Upon receiving the green light to shoot, Dunn emerged as the team's primary scoring source at both Union and Delta.

"Payne Montgomery taught me to shoot a jump shot and how to go across the zone and play the post," Dunn said.

But it was Dunn's speed rather than her jump shot that led to her unappreciated nickname, which pops up occasionally to this day.

"Super Chicken, that was my nickname back then, and I hated it so badly," Dunn smiled. "We played a team in Arkansas and I was real fast. There was a cartoon called 'Super Chicken,' and the main character made a certain chicken noise.

"When I first moved back, coaches Ivory Smith, Billy Rabon and Payne Montgomery started calling me, 'Super.'"

Dunn was a junior when Louisiana's public schools were integrated in 1969-70. Students from the white high schools in eastern Morehouse Parish — Mer Rouge, Collinston and Oak Ridge — joined the black students at Union High (Bonita remained a separate high school at the time). Though accounts of the National Guard being called in to maintain order as schools were integrated throughout the south have been well-publicized, Dunn says no such problems were experienced at Delta.

"It was a wonderful time," Dunn said. "We shared and we cared. The teachers started preparing us for integration the year before. They told us we had to be nice (to the white students), which wasn't a problem because we were nice to each other anyway. I can't recall a single fight."

As she accepted her plaque, Dunn's thoughts drifted back to her former teammate and fellow All-State honoree.

"I have so many memories about Jess. She was our salutatorian and Dr. Tim Spires was our valedictorian," Dunn said. "Jess was a team player. Her parents (Hubert and Louise Sims) rooted for me as much as my dad (James Massey) rooted for me. Mrs. Sims was our biggest cheerleader. You could see her in the bleachers sitting in her certain spot as we made our way onto the court."

An all-around athlete, Dunn also excelled in track and played softball.

Upon graduating from Delta, Dunn enrolled at Northeast Louisiana University (now ULM) and briefly continued her hoops career at a time when women's sports were in the startup stage.

"I made NLU's first team in 1973," Dunn said. "Coach Betty Faught scouted me. We only played a couple of schools. There just wasn't a future in women's basketball at that time, so I went into business."

Dunn, however, has never lost her love for the game.

"I have always dreamed of coaching a team," Dunn said. "I would love to coach a team of high school girls."

Upon receiver her business administration degree with a minor in education, Dunn married and spent time in Texas and Germany.

Following the death of her father, Dunn returned to Morehouse Parish 34 years ago and has been employed at the same place ever since. During her tenure at the Bastrop vocational school, Dunn has served as a teacher, department chair and director. The vo-tech school is now a satellite campus of Louisiana Delta Community College.
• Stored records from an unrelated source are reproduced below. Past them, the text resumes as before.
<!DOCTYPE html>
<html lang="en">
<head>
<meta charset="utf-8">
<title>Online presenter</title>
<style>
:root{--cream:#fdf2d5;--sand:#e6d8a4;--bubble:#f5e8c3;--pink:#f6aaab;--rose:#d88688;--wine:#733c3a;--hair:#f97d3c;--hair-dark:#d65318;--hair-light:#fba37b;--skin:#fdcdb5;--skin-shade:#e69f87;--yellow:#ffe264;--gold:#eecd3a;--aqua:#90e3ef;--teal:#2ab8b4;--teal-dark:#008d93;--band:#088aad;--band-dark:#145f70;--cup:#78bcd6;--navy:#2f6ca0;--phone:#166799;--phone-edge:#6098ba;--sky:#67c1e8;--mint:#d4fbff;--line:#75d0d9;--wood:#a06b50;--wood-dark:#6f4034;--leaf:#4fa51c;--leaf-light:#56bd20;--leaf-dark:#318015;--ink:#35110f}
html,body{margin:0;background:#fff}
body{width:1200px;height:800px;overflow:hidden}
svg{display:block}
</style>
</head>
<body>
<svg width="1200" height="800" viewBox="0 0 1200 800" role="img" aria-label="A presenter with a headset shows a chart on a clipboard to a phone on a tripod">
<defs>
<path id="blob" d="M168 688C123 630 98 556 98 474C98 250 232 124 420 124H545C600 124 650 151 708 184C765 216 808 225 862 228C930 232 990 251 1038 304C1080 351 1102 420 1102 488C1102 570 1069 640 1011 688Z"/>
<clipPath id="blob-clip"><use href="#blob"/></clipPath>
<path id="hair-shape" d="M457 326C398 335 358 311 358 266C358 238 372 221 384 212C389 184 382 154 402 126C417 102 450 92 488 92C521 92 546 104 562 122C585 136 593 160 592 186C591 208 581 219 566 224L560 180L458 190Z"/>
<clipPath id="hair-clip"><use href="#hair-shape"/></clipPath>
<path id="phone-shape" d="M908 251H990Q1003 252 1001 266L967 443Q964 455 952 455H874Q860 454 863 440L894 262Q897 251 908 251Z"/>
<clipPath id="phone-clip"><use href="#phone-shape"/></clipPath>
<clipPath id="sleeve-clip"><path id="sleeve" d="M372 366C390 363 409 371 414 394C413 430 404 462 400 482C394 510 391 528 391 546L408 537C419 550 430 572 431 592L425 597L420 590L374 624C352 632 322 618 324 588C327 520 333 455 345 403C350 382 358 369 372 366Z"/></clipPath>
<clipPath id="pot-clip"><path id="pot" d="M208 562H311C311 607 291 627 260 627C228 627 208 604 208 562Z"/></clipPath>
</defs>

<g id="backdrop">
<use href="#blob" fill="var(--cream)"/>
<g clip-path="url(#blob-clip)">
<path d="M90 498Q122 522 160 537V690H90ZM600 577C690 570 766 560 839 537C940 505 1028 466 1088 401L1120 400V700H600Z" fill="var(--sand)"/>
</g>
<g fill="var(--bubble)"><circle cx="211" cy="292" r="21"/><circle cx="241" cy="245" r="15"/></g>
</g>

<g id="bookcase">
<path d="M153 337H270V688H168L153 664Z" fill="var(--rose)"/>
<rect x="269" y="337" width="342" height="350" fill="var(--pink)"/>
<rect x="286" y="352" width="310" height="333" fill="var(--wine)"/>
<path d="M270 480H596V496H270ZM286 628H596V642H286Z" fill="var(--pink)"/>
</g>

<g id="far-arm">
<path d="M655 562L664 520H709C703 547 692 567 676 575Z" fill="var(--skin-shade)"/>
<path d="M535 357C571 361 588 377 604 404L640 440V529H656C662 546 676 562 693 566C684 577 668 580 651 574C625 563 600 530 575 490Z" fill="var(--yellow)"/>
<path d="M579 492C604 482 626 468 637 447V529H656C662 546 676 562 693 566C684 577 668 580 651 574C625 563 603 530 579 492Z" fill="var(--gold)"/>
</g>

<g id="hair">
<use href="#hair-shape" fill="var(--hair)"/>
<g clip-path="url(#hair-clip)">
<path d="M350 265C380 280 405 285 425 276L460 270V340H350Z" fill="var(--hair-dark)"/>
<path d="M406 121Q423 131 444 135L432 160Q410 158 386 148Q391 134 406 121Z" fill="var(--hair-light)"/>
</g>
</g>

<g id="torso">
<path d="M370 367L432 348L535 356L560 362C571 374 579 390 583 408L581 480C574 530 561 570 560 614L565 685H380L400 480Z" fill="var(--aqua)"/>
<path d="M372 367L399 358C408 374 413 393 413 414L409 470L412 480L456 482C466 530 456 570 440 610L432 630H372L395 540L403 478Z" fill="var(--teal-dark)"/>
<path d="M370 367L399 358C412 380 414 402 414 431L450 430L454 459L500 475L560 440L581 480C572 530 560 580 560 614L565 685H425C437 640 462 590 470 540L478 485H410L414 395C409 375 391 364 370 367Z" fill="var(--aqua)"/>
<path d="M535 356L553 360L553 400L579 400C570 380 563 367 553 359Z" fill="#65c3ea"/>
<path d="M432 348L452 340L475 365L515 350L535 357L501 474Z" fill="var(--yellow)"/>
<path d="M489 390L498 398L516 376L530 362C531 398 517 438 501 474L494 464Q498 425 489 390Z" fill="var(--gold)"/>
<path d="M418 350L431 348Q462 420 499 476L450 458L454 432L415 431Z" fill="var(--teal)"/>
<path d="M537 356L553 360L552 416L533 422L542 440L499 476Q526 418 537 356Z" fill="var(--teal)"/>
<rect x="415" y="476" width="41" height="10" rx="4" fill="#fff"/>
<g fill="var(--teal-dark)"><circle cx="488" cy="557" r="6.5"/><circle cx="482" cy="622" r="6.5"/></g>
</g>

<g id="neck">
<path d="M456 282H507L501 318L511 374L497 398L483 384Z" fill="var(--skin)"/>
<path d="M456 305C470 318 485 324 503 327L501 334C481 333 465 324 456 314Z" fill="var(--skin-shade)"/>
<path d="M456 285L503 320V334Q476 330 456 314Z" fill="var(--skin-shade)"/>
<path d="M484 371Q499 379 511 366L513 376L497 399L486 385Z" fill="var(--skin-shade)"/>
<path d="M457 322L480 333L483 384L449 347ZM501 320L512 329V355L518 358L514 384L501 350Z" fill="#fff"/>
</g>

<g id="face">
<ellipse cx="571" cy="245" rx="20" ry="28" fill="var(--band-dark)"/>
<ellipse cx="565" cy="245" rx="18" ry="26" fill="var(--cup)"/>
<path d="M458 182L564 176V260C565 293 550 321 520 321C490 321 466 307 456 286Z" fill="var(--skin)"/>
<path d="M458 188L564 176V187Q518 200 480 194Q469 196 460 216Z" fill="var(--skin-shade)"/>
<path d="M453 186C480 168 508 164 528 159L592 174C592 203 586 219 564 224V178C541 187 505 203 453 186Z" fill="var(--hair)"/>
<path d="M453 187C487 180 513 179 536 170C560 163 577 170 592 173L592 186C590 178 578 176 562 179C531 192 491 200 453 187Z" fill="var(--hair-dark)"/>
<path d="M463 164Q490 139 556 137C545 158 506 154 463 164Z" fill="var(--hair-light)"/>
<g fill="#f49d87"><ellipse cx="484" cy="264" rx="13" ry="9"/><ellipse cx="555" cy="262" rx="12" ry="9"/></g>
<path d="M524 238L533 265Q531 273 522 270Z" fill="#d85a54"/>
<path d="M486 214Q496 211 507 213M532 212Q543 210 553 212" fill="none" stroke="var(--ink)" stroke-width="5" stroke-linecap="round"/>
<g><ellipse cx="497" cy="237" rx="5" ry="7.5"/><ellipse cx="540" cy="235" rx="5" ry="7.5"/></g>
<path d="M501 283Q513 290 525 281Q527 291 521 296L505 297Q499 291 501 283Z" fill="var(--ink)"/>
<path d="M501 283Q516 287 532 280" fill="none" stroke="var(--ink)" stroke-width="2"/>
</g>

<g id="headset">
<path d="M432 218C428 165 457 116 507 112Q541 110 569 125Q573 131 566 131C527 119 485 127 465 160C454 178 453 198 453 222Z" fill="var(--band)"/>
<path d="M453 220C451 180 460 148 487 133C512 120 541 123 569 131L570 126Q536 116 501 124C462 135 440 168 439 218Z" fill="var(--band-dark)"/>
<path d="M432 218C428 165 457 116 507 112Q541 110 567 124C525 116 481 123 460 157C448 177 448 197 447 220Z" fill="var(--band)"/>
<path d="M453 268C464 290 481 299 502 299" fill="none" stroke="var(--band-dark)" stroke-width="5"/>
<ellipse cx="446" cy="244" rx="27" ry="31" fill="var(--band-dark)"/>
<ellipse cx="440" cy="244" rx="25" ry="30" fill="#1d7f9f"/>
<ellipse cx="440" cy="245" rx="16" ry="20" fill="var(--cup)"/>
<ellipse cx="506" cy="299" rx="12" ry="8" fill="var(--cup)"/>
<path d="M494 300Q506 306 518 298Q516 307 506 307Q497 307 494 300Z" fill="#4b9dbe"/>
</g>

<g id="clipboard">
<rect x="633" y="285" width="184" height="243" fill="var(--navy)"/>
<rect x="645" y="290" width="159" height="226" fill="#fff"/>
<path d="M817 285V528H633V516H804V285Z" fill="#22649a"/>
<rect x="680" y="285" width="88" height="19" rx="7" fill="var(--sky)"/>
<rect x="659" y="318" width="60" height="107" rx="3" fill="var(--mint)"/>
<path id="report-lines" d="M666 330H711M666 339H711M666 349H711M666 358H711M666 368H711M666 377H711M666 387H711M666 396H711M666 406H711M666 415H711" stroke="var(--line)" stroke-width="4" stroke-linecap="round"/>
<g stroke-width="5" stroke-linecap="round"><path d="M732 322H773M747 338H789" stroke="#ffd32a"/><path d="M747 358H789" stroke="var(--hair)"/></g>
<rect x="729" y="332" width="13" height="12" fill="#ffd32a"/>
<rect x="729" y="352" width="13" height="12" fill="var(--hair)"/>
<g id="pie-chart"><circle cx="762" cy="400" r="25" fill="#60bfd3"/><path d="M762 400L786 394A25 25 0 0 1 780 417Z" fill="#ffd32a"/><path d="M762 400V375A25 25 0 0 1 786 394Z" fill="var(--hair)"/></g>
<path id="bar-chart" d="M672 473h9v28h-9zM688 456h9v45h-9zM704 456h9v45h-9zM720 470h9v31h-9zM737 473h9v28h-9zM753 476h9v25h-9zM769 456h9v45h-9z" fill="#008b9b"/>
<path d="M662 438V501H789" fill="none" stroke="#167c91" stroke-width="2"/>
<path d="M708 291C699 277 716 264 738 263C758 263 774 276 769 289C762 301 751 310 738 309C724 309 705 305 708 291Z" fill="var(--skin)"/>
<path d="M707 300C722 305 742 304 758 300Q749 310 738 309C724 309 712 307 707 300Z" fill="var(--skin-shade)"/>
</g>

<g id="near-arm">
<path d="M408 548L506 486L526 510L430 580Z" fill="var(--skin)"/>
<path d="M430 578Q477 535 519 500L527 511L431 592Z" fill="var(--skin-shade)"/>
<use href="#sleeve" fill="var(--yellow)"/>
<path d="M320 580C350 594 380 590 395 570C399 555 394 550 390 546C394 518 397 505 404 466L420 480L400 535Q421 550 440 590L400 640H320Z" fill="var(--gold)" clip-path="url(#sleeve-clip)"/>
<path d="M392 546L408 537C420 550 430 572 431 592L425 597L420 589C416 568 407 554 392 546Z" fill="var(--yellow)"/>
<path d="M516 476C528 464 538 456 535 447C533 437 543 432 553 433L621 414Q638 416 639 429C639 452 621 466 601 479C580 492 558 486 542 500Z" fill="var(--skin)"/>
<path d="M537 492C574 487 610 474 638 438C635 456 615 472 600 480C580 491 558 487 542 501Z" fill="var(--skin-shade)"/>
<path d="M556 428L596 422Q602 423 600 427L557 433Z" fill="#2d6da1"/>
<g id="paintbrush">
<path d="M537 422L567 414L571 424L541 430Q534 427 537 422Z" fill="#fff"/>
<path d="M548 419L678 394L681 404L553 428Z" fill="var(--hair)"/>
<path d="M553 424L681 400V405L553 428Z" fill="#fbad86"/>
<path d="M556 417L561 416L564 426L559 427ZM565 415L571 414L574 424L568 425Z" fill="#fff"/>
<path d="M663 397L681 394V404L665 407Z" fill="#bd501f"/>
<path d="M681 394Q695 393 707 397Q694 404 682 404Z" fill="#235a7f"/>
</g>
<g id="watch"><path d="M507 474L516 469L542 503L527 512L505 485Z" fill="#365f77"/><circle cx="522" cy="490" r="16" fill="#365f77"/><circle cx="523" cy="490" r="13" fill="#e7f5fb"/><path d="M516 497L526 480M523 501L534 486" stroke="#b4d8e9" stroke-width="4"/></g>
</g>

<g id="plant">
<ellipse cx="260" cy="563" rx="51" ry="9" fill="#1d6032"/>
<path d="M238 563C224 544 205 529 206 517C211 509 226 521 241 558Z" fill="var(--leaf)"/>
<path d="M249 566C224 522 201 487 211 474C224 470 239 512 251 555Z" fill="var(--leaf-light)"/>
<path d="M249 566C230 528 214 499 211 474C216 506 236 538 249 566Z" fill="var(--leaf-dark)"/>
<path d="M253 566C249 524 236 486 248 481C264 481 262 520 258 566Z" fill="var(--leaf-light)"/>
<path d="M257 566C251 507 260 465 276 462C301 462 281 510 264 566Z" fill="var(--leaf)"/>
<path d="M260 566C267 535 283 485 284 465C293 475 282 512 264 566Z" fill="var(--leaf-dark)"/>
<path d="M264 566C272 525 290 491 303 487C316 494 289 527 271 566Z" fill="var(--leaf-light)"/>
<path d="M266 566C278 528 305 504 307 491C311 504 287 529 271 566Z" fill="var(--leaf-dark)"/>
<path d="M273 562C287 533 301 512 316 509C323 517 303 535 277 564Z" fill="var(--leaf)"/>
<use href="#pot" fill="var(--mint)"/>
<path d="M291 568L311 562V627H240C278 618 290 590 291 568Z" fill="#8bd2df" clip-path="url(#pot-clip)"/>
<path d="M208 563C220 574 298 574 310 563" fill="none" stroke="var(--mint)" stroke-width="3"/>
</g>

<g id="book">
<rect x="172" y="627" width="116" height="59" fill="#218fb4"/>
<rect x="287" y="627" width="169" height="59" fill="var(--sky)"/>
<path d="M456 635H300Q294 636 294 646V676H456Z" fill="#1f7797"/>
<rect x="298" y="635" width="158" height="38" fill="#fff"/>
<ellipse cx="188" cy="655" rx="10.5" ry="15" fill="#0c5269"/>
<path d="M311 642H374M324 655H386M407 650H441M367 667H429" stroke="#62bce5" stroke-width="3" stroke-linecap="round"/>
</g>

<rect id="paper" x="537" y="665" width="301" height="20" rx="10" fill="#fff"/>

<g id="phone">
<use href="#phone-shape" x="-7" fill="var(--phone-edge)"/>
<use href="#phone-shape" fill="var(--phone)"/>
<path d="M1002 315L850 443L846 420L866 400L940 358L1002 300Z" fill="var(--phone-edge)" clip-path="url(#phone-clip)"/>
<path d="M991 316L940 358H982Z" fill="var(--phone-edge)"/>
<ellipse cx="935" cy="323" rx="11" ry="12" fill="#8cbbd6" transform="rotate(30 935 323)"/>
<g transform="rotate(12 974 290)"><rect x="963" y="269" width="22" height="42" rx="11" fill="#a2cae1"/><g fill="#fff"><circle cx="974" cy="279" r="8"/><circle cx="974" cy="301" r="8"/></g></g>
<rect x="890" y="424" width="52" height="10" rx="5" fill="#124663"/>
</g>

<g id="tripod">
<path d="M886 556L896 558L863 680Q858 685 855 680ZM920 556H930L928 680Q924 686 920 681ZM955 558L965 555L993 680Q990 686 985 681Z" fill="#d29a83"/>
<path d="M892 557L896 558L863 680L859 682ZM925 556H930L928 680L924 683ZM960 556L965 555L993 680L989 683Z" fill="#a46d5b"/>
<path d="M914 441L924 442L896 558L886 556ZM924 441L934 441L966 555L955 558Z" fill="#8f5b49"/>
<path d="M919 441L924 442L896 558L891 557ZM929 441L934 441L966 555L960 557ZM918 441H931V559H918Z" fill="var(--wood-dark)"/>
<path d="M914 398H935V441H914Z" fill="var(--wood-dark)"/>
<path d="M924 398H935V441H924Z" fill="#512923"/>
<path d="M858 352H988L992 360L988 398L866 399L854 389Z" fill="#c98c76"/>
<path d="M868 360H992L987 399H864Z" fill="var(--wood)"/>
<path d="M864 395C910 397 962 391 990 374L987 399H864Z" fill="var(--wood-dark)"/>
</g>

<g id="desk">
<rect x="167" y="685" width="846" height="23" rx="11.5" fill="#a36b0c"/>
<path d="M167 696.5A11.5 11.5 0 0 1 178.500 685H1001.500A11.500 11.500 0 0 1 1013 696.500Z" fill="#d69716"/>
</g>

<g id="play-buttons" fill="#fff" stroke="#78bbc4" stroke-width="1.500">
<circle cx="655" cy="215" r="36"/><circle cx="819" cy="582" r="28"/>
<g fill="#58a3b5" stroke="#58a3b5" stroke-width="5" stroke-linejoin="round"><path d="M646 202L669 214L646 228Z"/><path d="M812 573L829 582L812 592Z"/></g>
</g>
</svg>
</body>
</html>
In addition to her work at the school, Dunn and her brother, Osie Massey, operate Po Folks.

"It's a ministry," Dunn said. "We sell used furniture and household items. We don't want people to have to rent furniture."